The editorial board sums it up: "But the issue boils down to one question: Which candidate would do the best job, as president, of making sure that we don't "get hit again." That is what people really care about."
However, New York Times editorial board calls Vice President Cheney's comments Tuesday "disgraceful." LINK
The Times Notes that there is a danger no matter who wins on Nov. 2 but does get in this dig at the Bush Administration: "The danger might be a bit less if the current administration had chosen to spend less on tax cuts for the wealthy and more on protecting our ports, securing nuclear materials in Russia and establishing an enforceable immigration policy that would keep better track of people who enter the country from abroad."
The headline on a weird little brief in the New York Times : "Edwards Demands Action on Remark." LINK
In 1992, the senior Mr. Bush wooed the voters with 'Message: I care.' So this week, Mr. Cheney wooed the voters with, Message: You die," writes Maureen Dowd. LINK
The Washington Post 's Richard Cohen compares Vice President Cheney's remarks to the Red scare tactics of Sen. Joe McCarthy. LINK
ABC News Vote 2004: Kerry's Iraq message:
Jacob Schlesinger of the Wall Street Journal writes that Kerry's speech yesterday was part of an offensive to try to retake control of the debate over Iraq and Vietnam.
The resourceful David Halbfinger ends his news of day wrap with this tidbit: LINK
"Later, in Rochester, Minn., Mr. Kerry denied that he had used Dr. Dean's critique of Mr. Bush's handling of the war. 'I don't think I borrowed anything; that's a phrase that I've used,' Mr. Kerry told an interviewer from the Minneapolis NBC affiliate, KARE."

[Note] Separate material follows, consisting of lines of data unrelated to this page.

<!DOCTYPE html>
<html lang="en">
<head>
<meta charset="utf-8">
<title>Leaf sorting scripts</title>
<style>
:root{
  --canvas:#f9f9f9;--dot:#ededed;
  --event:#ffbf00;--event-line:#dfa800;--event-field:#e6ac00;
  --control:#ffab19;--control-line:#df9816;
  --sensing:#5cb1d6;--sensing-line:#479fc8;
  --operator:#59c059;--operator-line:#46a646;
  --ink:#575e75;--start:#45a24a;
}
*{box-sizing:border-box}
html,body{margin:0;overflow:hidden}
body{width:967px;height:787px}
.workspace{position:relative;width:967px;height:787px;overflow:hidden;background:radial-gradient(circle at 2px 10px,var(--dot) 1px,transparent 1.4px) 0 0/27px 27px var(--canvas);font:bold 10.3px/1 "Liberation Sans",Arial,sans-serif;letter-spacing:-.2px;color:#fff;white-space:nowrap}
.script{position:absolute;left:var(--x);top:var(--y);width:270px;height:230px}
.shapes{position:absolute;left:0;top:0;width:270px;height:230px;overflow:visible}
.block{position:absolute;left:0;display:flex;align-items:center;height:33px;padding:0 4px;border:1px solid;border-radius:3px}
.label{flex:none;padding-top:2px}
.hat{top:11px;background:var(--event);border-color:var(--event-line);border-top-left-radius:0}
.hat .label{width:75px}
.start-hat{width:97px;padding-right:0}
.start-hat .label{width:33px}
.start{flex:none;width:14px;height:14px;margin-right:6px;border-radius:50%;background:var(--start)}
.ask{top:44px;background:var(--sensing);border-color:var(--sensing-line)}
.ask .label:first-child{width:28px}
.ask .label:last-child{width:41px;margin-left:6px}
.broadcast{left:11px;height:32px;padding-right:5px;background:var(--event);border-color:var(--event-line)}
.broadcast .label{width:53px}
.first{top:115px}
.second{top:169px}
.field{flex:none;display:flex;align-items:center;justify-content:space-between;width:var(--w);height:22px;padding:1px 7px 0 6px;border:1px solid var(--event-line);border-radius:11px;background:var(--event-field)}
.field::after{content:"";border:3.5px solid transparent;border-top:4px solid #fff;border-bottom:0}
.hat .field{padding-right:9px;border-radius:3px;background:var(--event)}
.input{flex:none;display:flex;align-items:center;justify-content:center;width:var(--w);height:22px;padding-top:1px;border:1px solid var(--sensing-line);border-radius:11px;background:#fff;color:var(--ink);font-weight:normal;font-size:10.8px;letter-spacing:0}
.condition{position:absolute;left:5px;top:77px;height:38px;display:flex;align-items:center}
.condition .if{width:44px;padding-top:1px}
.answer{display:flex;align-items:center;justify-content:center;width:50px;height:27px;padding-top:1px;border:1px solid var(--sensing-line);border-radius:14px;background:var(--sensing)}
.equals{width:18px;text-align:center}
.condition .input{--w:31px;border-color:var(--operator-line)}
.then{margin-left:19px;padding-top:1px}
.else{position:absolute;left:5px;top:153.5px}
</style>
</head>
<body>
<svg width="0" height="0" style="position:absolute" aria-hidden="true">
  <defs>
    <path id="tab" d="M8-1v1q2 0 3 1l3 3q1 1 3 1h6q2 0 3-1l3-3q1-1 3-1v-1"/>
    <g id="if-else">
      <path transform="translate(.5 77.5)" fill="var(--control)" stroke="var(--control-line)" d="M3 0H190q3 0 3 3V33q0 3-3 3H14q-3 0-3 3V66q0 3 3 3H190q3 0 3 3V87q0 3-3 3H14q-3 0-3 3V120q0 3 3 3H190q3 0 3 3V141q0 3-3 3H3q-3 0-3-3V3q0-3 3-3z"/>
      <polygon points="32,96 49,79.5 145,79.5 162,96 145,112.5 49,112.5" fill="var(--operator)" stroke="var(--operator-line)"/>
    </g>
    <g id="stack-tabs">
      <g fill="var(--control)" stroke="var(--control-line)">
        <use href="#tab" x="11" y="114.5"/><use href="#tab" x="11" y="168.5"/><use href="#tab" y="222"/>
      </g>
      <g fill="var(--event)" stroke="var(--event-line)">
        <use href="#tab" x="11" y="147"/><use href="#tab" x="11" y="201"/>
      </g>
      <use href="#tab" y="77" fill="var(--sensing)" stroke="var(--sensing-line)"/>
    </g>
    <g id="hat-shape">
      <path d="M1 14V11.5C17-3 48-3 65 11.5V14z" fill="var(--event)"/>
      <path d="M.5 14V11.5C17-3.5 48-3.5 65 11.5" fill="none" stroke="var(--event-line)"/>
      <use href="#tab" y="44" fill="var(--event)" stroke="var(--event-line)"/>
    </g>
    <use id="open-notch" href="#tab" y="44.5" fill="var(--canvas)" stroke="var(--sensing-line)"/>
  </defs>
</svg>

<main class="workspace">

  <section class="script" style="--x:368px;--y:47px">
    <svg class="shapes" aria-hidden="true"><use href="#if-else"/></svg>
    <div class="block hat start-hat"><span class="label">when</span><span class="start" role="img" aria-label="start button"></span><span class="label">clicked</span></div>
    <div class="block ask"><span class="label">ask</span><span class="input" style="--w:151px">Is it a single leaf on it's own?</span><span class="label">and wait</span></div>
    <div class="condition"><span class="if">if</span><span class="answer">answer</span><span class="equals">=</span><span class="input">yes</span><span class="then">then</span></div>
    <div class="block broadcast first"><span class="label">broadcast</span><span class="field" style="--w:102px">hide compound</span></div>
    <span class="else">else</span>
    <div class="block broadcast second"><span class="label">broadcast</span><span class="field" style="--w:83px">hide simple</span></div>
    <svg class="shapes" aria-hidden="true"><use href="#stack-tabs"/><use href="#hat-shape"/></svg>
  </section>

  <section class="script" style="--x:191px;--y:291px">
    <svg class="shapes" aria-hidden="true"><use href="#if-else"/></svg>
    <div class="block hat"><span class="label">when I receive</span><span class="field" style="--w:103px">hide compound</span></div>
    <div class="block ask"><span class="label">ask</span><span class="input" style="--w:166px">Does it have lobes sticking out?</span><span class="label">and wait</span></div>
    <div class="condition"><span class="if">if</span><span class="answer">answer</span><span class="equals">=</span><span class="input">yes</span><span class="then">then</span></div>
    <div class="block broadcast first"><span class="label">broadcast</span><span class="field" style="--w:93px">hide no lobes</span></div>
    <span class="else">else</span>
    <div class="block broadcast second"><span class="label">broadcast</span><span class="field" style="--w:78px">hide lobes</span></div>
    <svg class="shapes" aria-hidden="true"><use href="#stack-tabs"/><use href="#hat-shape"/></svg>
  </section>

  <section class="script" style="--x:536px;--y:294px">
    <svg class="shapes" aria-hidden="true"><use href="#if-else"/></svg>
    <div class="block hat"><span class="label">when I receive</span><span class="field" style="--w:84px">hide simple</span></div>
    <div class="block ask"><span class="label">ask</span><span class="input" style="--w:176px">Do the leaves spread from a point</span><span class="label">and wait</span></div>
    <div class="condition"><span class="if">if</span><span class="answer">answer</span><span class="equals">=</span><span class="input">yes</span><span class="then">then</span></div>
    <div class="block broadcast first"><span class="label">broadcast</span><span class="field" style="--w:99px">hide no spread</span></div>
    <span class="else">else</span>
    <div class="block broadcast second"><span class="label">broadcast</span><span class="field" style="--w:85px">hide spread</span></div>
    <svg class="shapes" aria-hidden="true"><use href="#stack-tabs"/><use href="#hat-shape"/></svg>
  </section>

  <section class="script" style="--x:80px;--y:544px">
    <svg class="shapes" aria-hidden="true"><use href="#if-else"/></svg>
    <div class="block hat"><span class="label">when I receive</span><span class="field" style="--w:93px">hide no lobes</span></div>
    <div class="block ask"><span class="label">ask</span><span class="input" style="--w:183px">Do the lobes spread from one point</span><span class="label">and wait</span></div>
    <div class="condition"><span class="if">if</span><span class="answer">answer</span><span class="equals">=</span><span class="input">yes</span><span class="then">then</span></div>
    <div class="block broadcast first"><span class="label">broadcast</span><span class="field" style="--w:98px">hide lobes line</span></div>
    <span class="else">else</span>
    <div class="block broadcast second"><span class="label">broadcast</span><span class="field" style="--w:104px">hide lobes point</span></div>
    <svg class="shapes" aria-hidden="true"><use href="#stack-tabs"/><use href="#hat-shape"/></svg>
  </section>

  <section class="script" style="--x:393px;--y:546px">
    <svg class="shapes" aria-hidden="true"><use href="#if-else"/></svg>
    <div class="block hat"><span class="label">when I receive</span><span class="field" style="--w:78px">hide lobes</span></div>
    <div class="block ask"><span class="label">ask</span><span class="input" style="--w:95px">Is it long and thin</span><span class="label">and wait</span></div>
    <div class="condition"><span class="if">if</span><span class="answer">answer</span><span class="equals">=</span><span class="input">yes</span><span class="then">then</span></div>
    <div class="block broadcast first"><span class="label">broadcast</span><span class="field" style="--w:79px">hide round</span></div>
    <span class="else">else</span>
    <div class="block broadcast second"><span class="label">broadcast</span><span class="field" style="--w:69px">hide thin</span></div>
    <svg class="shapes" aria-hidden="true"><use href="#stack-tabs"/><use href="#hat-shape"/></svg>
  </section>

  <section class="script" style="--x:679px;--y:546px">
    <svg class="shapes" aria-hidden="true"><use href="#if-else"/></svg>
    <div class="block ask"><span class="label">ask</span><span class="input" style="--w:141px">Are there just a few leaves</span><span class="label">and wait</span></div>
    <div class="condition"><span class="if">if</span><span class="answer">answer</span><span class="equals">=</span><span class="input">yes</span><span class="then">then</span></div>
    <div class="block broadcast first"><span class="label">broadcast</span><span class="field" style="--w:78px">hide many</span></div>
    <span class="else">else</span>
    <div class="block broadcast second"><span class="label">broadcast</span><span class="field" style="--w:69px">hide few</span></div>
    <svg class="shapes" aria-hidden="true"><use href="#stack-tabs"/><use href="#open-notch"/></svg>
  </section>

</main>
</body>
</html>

On Kerry's Iraq policy, the New York Times editorial board writes: "Given the political corner Mr. Kerry has painted himself into, it's not surprising that his advisers are urging him to start concentrating on the economy. But Iraq is still the great crisis confronting the United States. While the temptation to dodge it at this point is natural, Mr. Kerry should resist." LINK
Sen. Joe Biden (D-DE) lays out what an America's foreign policy would look like with a Democrat in charge.
Since it's all about Iraq no matter what anyone says, take a look at the Boston Globe 's Pat Healy insight into a potential Iraq strategy (novel idea) for the Democratic nominee. LINK
"While Kerry did not offer a detailed strategy of his own for Iraq, several advisers said they were examining options for withdrawing U.S. troops from Iraq by the end of 2008, a goal the Democratic presidential nominee set on Monday. Ideas include convening a series of meetings with other heads of state, first Europeans and then Middle Eastern leaders, and offering financial incentives that invite nations like Russia, France, Egypt, and Jordan to contribute troops to Iraq."
Ah, but the detailed strategy is reportedly coming. The Washington Post 's Paul Farhi and Jim VandeHei wrap Senator Kerry's speech yesterday, and look ahead to Kerry laying out his plan for military operations there. LINK